In an extremely exciting update for the entire industry, the leading crypto exchange has become the first crypto company to be granted a VISA principal membership. This will help the company to provide more features to the Coinbase Card users in the UK and Europe. The announcement came on Wednesday evening via a tweet, in which the company added that this will make it easier to spend crypto in daily life.
Today Coinbase became the first crypto company to be granted #Visa principal membership. This will enable us to offer more features for #CoinbaseCard users in the UK and Europe; from additional services to more supported markets – all making it easier to spend crypto everyday.
— Coinbase (@coinbase) February 19, 2020
In an official blogpost on the website, Coinbase said that the VISA membership will allow it to offer a better customer experience. This is arguably the biggest move in the direction of making crypto payments by the company since launching the Coinbase Card, based on VISA’s gateway. As of date, the Coinbase Card is functional in 29 markets throughout Europe, where users can make payments in 10 different cryptocurrencies, at millions of POS merchant locations.
The best thing about the Coinbase Card is that it is being genuinely utilized in mature economies like the UK, France, Spain, and Italy. In the blogpost, the company further added,
“Following the success of Coinbase Card, we are proud to be the first company in the crypto ecosystem to be granted Visa principal membership. This membership will enable us to offer more features for Coinbase Card customers; from additional services to support in more markets — all elements that will help to evolve and enrich the cryptocurrency payment experience.”
VISA has been looking forward to expand its foothold in the crypto payments segment since the decentralized payments have been growing phenomenally in the past couple of years.

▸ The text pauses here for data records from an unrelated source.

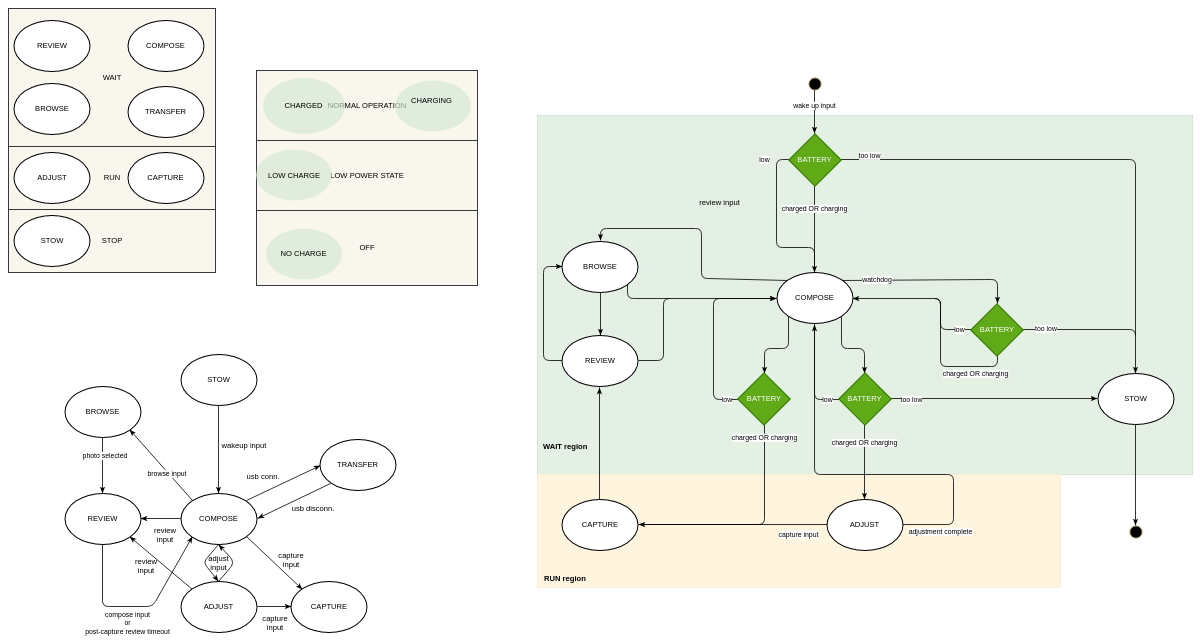
<!DOCTYPE html>
<html lang="en">
<head>
<meta charset="utf-8">
<title>Camera state diagrams</title>
<style>
:root {
  --ink: #000;
  --paper: #fff;
  --panel: #f9f7ed;
  --panel-line: #36393d;
  --bubble: rgba(213, 232, 212, .65);
  --wait: #e5f0e4;
  --wait-line: #c5dcc2;
  --run: #fff5df;
  --run-line: #f3e6c4;
  --battery: #60a917;
  --battery-line: #2d7600;
}
* { box-sizing: border-box; }
body { margin: 0; background: var(--paper); }
.board {
  position: relative;
  width: 1200px;
  height: 643px;
  overflow: hidden;
  background: var(--paper);
  color: var(--ink);
  font: 7.6px/1.2 "Liberation Sans", sans-serif;
}

/* Mode panels */
.panel {
  position: absolute;
  display: flex;
  flex-direction: column;
  background: var(--panel);
  border: 1px solid var(--panel-line);
}
.modes { left: 8px; top: 8px; width: 208px; height: 265px; }
.power { left: 256px; top: 70px; width: 222px; height: 216px; }
.row { display: flex; align-items: center; justify-content: center; }
.row + .row { border-top: 1px solid var(--panel-line); }
.modes .row { flex: 0 0 63px; }
.modes .row:first-of-type { flex-basis: 137px; }
.power .row { flex: 0 0 70px; }
.power .row:first-of-type { flex-basis: 69px; }
.power .row:last-of-type { flex: 1; }

/* Diagram parts, placed by their centre */
.state, .bubble, .battery, .label, .dot {
  position: absolute;
  left: calc(var(--x) * 1px);
  top: calc(var(--y) * 1px);
  transform: translate(-50%, -50%);
}
.state, .bubble, .battery {
  display: flex;
  align-items: center;
  justify-content: center;
  white-space: nowrap;
}
.state {
  width: 77px;
  height: 52px;
  border: 1px solid var(--ink);
  border-radius: 50%;
  background: var(--paper);
}
.bubble { width: 76px; height: 51px; border-radius: 50%; background: var(--bubble); }
.bubble.large { width: 82px; height: 56px; }
.battery { width: 52px; height: 52px; color: var(--paper); isolation: isolate; }
.battery::before {
  content: "";
  position: absolute;
  z-index: -1;
  width: 36px;
  height: 36px;
  background: var(--battery);
  border: 1px solid var(--battery-line);
  transform: rotate(45deg);
}
.label { white-space: nowrap; text-align: center; }
.small { font-size: 6.9px; background: var(--paper); }
.dot {
  width: 13px;
  height: 13px;
  border-radius: 50%;
  background: var(--ink);
  border: 1px solid #8a7a3c;
}

/* Regions */
.region { position: absolute; left: 537px; border: 1px dotted; font-weight: bold; }
.region span { position: absolute; left: 6px; }
.wait { top: 115px; width: 656px; height: 360px; background: var(--wait); border-color: var(--wait-line); }
.wait span { bottom: 23px; left: 5px; }
.run { top: 474px; width: 524px; height: 114px; background: var(--run); border-color: var(--run-line); }
.run span { bottom: 4px; }

.lines { position: absolute; left: 0; top: 0; }
.lines path { fill: none; stroke: var(--ink); stroke-width: .8; }
.lines .arrow { marker-end: url(#tip); }
.lines .tip { fill: var(--ink); stroke: none; }
</style>
</head>
<body>
<main class="board">

  <section class="panel modes" aria-label="Operating modes">
    <div class="row">WAIT</div>
    <div class="row">RUN</div>
    <div class="row">STOP</div>
    <span class="state" style="--x:43;--y:36.5">REVIEW</span>
    <span class="state" style="--x:156.5;--y:36.5">COMPOSE</span>
    <span class="state" style="--x:43;--y:99.5">BROWSE</span>
    <span class="state" style="--x:156.5;--y:102.5">TRANSFER</span>
    <span class="state" style="--x:43;--y:169">ADJUST</span>
    <span class="state" style="--x:156.5;--y:169">CAPTURE</span>
    <span class="state" style="--x:43;--y:232">STOW</span>
  </section>

  <section class="panel power" aria-label="Power modes">
    <div class="row">NORMAL OPERATION</div>
    <div class="row">LOW POWER STATE</div>
    <div class="row">OFF</div>
    <span class="bubble large" style="--x:46.5;--y:34.5">CHARGED</span>
    <span class="bubble" style="--x:176;--y:34.5"></span>
    <span class="label" style="--x:174.5;--y:30">CHARGING</span>
    <span class="bubble" style="--x:37;--y:104">LOW CHARGE</span>
    <span class="bubble" style="--x:46.5;--y:182.5">NO CHARGE</span>
  </section>

  <div class="region wait"><span>WAIT region</span></div>
  <div class="region run"><span>RUN region</span></div>

  <svg class="lines" width="1200" height="643" viewBox="0 0 1200 643" aria-hidden="true">
    <defs>
      <marker id="tip" viewBox="0 0 8 6" refX="8" refY="3" markerWidth="7" markerHeight="6" markerUnits="userSpaceOnUse" orient="auto">
        <path class="tip" d="M0 0 8 3 0 6 2 3Z"/>
      </marker>
    </defs>
    <g id="interaction" transform="translate(.5 .5)">
      <path class="arrow" d="M218 405V493"/>
      <path class="arrow" d="M102 436V493"/>
      <path class="arrow" d="M192 500 129 429"/>
      <path class="arrow" d="M246 500 320 465"/>
      <path class="arrow" d="M330 483 257 518"/>
      <path class="arrow" d="M181 518H140"/>
      <path class="arrow" d="M246 536 302 589"/>
      <path class="arrow" d="M257 606H291"/>
      <path class="arrow" d="M192 589 129 536"/>
      <path class="arrow" d="M218 544 207 557Q202 562 207 567L218 581"/>
      <path class="arrow" d="M218 581 230 567Q234 562 230 557L218 544"/>
      <path class="arrow" d="M102 544V600Q102 606 108 606H146Q152 606 155 601L192 536"/>
    </g>
    <g id="flow" transform="translate(.5 .5)">
      <path class="arrow" d="M814 89V133"/>
      <path class="arrow" d="M814 184V272"/>
      <path d="M789 159H782Q776 159 776 165V241Q776 247 782 247H808Q814 247 814 253V272"/>
      <path class="arrow" d="M839 159H1129Q1135 159 1135 165V373"/>
      <path class="arrow" d="M787 280 707 278Q701 278 701 272V234Q701 228 695 228H606Q600 228 600 234V240"/>
      <path class="arrow" d="M841 280 991 279Q997 279 997 285V303"/>
      <path class="arrow" d="M971 329H946Q940 329 940 323V304Q940 298 934 298H852"/>
      <path d="M997 354V360Q997 366 991 366H946Q940 366 940 360V304Q940 298 934 298"/>
      <path d="M1022 329H1129Q1135 329 1135 335"/>
      <path class="arrow" d="M788 316V342Q788 348 782 348H770Q764 348 764 354V373"/>
      <path class="arrow" d="M841 316V342Q841 348 847 348H858Q864 348 864 354V373"/>
      <path class="arrow" d="M738 399H719Q713 399 713 393V304Q713 298 719 298H776"/>
      <path d="M764 424V518Q764 524 758 524H639"/>
      <path class="arrow" d="M839 399H820Q814 399 814 393V324"/>
      <path class="arrow" d="M889 398H1097"/>
      <path class="arrow" d="M864 424V499"/>
      <path class="arrow" d="M827 524H638"/>
      <path d="M902 524H947Q953 524 953 518V480Q953 474 947 474H820Q814 474 814 468V324"/>
      <path class="arrow" d="M599 499V387"/>
      <path class="arrow" d="M600 291V335"/>
      <path class="arrow" d="M562 360H549Q543 360 543 354V272Q543 266 549 266H562"/>
      <path d="M638 360H657Q663 360 663 354V304Q663 298 669 298"/>
      <path class="arrow" d="M627 284V292Q627 298 633 298H776"/>
      <path class="arrow" d="M1135 424V525"/>
    </g>
  </svg>

  <section aria-label="Interaction states">
    <span class="state" style="--x:218.5;--y:380">STOW</span>
    <span class="state" style="--x:102.5;--y:411.5">BROWSE</span>
    <span class="state" style="--x:102.5;--y:518.5">REVIEW</span>
    <span class="state" style="--x:218.5;--y:518.5">COMPOSE</span>
    <span class="state" style="--x:357.5;--y:465">TRANSFER</span>
    <span class="state" style="--x:218.5;--y:607">ADJUST</span>
    <span class="state" style="--x:329;--y:607">CAPTURE</span>
    <span class="label" style="--x:244;--y:446">wakeup input</span>
    <span class="label small" style="--x:105;--y:456">photo selected</span>
    <span class="label small" style="--x:167;--y:474">browse input</span>
    <span class="label" style="--x:263;--y:477">usb conn.</span>
    <span class="label" style="--x:313;--y:509">usb disconn.</span>
    <span class="label" style="--x:165;--y:534.5">review<br>input</span>
    <span class="label" style="--x:146;--y:566">review<br>input</span>
    <span class="label" style="--x:218.5;--y:563">adjust<br>input</span>
    <span class="label" style="--x:291;--y:560">capture<br>input</span>
    <span class="label" style="--x:275;--y:623">capture<br>input</span>
    <span class="label small" style="--x:127.5;--y:623">compose input<br>or<br>post-capture review timeout</span>
  </section>

  <section aria-label="State flow">
    <span class="dot" style="--x:814.5;--y:83.5"></span>
    <span class="battery" style="--x:814.5;--y:159.5">BATTERY</span>
    <span class="state" style="--x:600;--y:266.5">BROWSE</span>
    <span class="state" style="--x:814.5;--y:298">COMPOSE</span>
    <span class="battery" style="--x:997;--y:329.5">BATTERY</span>
    <span class="state" style="--x:600;--y:361">REVIEW</span>
    <span class="battery" style="--x:764;--y:399">BATTERY</span>
    <span class="battery" style="--x:864.5;--y:399">BATTERY</span>
    <span class="state" style="--x:1135.5;--y:399">STOW</span>
    <span class="state" style="--x:600;--y:525">CAPTURE</span>
    <span class="state" style="--x:864.5;--y:525">ADJUST</span>
    <span class="dot" style="--x:1135.5;--y:531.5"></span>

    <span class="label small" style="--x:814.5;--y:106">wake up input</span>
    <span class="label small" style="--x:764.5;--y:160">low</span>
    <span class="label small" style="--x:869.5;--y:155.5">too low</span>
    <span class="label small" style="--x:814.5;--y:208.5">charged OR charging</span>
    <span class="label" style="--x:719.5;--y:203">review input</span>
    <span class="label small" style="--x:877;--y:279.5">watchdog</span>
    <span class="label small" style="--x:959.5;--y:330">low</span>
    <span class="label small" style="--x:1046;--y:328.5">too low</span>
    <span class="label small" style="--x:975.5;--y:374">charged OR charging</span>
    <span class="label small" style="--x:727;--y:399.5">low</span>
    <span class="label small" style="--x:827.5;--y:399.5">low</span>
    <span class="label small" style="--x:911.5;--y:400">too low</span>
    <span class="label small" style="--x:764.5;--y:437.5">charged OR charging</span>
    <span class="label small" style="--x:864.5;--y:442.5">charged OR charging</span>
    <span class="label small" style="--x:798.5;--y:535">capture input</span>
    <span class="label small" style="--x:940.5;--y:531.5">adjustment complete</span>
  </section>
</main>
</body>
</html>
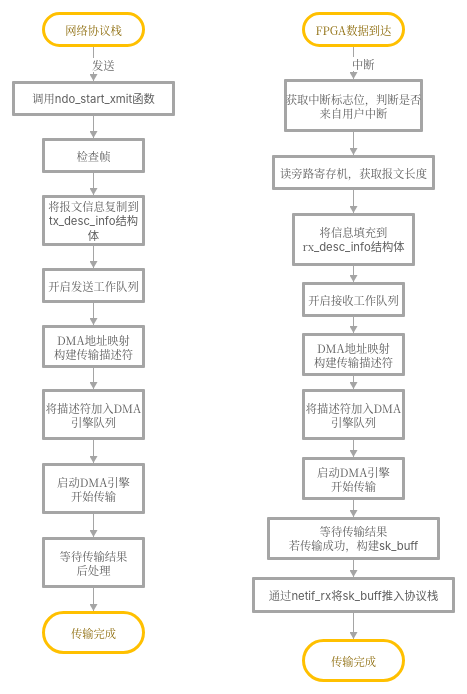
<!DOCTYPE html>
<html lang="zh-CN">
<head>
<meta charset="utf-8">
<title>网卡驱动收发流程</title>
<style>
:root {
  --paper: #ffffff;
  --line: #a5a5a5;
  --ink: #5c5c5c;
  --accent: #ffc000;
  --accent-ink: #8c6a08;
}
* { box-sizing: border-box; }
html, body { margin: 0; overflow: hidden; background: var(--paper); }
.flowchart {
  position: relative;
  width: 467px;
  height: 694px;
  overflow: hidden;
  background: var(--paper);
  color: var(--ink);
  font: 500 11.3px/14px "Noto Serif CJK SC", "Noto Serif", serif;
}
.connectors { position: absolute; left: 0; top: 0; }
.node {
  position: absolute;
  left: var(--x);
  top: var(--y);
  width: var(--w, 103px);
  height: var(--h);
  display: flex;
  align-items: center;
  justify-content: center;
  text-align: center;
  white-space: nowrap;
  background: var(--paper);
  border: 3px solid var(--line);
  border-radius: 1px;
}
.terminal {
  border-color: var(--accent);
  border-radius: 22px;
  color: var(--accent-ink);
}
.send { --x: 42px; }
.receive { --x: 302px; }
.node p { margin: 0; }
code { font: 400 11.3px/14px Inter, "Noto Sans CJK SC", sans-serif; }
.label {
  position: absolute;
  left: var(--x);
  top: var(--y);
  background: var(--paper);
  white-space: nowrap;
}
</style>
</head>
<body>
<main class="flowchart">
  <svg class="connectors" width="467" height="694" viewBox="0 0 467 694" aria-hidden="true">
    <defs>
      <marker id="arrow" markerUnits="userSpaceOnUse" markerWidth="8" markerHeight="8" refX="7" refY="4" orient="auto">
        <polygon points="0,0 7,4 0,8" fill="#a5a5a5"/>
      </marker>
    </defs>
    <g stroke="#a5a5a5" stroke-width="1" marker-end="url(#arrow)">
      <path marker-end="url(#arrow)" d="M93.5 47V81"/>
      <path marker-end="url(#arrow)" d="M93.5 116V138"/>
      <path marker-end="url(#arrow)" d="M93.5 173V195"/>
      <path marker-end="url(#arrow)" d="M93.5 246V268"/>
      <path marker-end="url(#arrow)" d="M93.5 303V325"/>
      <path marker-end="url(#arrow)" d="M93.5 368V389"/>
      <path marker-end="url(#arrow)" d="M93.5 440V463"/>
      <path marker-end="url(#arrow)" d="M93.5 514V537"/>
      <path marker-end="url(#arrow)" d="M93.5 588V611"/>
      <path marker-end="url(#arrow)" d="M353.5 47V79"/>
      <path marker-end="url(#arrow)" d="M353.5 132V155"/>
      <path marker-end="url(#arrow)" d="M353.5 190V213"/>
      <path marker-end="url(#arrow)" d="M353.5 266V282"/>
      <path marker-end="url(#arrow)" d="M353.5 317V333"/>
      <path marker-end="url(#arrow)" d="M353.5 376V389"/>
      <path marker-end="url(#arrow)" d="M353.5 440V457"/>
      <path marker-end="url(#arrow)" d="M353.5 500V517"/>
      <path marker-end="url(#arrow)" d="M353.5 560V577"/>
      <path marker-end="url(#arrow)" d="M353.5 613V639"/>
    </g>
  </svg>

  <section aria-label="发送">
    <div class="node terminal send" style="--y:12px;--h:35px"><p>网络协议栈</p></div>
    <span class="label" style="--x:92px;--y:58px">发送</span>
    <div class="node" style="--x:12px;--y:81px;--w:163px;--h:35px"><p>调用<code>ndo_start_xmit函数</code></p></div>
    <div class="node send" style="--y:138px;--h:35px"><p>检查帧</p></div>
    <div class="node send" style="--y:195px;--h:51px"><p>将报文信息复制到<br><code>tx_desc_info结构<br>体</code></p></div>
    <div class="node send" style="--y:268px;--h:35px"><p>开启发送工作队列</p></div>
    <div class="node send" style="--y:325px;--h:43px"><p>DMA地址映射<br>构建传输描述符</p></div>
    <div class="node send" style="--y:389px;--h:51px"><p>将描述符加入DMA<br>引擎队列</p></div>
    <div class="node send" style="--y:463px;--h:51px"><p>启动DMA引擎<br>开始传输</p></div>
    <div class="node send" style="--y:537px;--h:51px"><p>等待传输结果<br>后处理</p></div>
    <div class="node terminal send" style="--y:611px;--h:43px"><p>传输完成</p></div>
  </section>

  <section aria-label="接收">
    <div class="node terminal receive" style="--y:12px;--h:35px"><p>FPGA数据到达</p></div>
    <span class="label" style="--x:352px;--y:57px">中断</span>
    <div class="node" style="--x:284px;--y:79px;--w:139px;--h:53px"><p>获取中断标志位，判断是否<br>来自用户中断</p></div>
    <div class="node" style="--x:272px;--y:155px;--w:163px;--h:35px"><p>读旁路寄存机，获取报文长度</p></div>
    <div class="node" style="--x:292px;--y:213px;--w:123px;--h:53px"><p>将信息填充到<br>rx<code>_desc_info结构体</code></p></div>
    <div class="node receive" style="--y:282px;--h:35px"><p>开启接收工作队列</p></div>
    <div class="node receive" style="--y:333px;--h:43px"><p>DMA地址映射<br>构建传输描述符</p></div>
    <div class="node receive" style="--y:389px;--h:51px"><p>将描述符加入DMA<br>引擎队列</p></div>
    <div class="node receive" style="--y:457px;--h:43px"><p>启动DMA引擎<br>开始传输</p></div>
    <div class="node" style="--x:267px;--y:517px;--w:173px;--h:43px"><p>等待传输结果<br>若传输成功，构建<code>sk_buff</code></p></div>
    <div class="node" style="--x:252px;--y:577px;--w:203px;--h:36px"><p>通过<code>netif_rx将sk_buff推入协议栈</code></p></div>
    <div class="node terminal receive" style="--y:639px;--h:43px"><p>传输完成</p></div>
  </section>
</main>
</body>
</html>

For instance, VISA partnered with London based crypto-fiat transfer platform Wirex to launch the Wirex VISA Travelcard, in a bid to shake-up the $800 billion payments industry in the APAC region.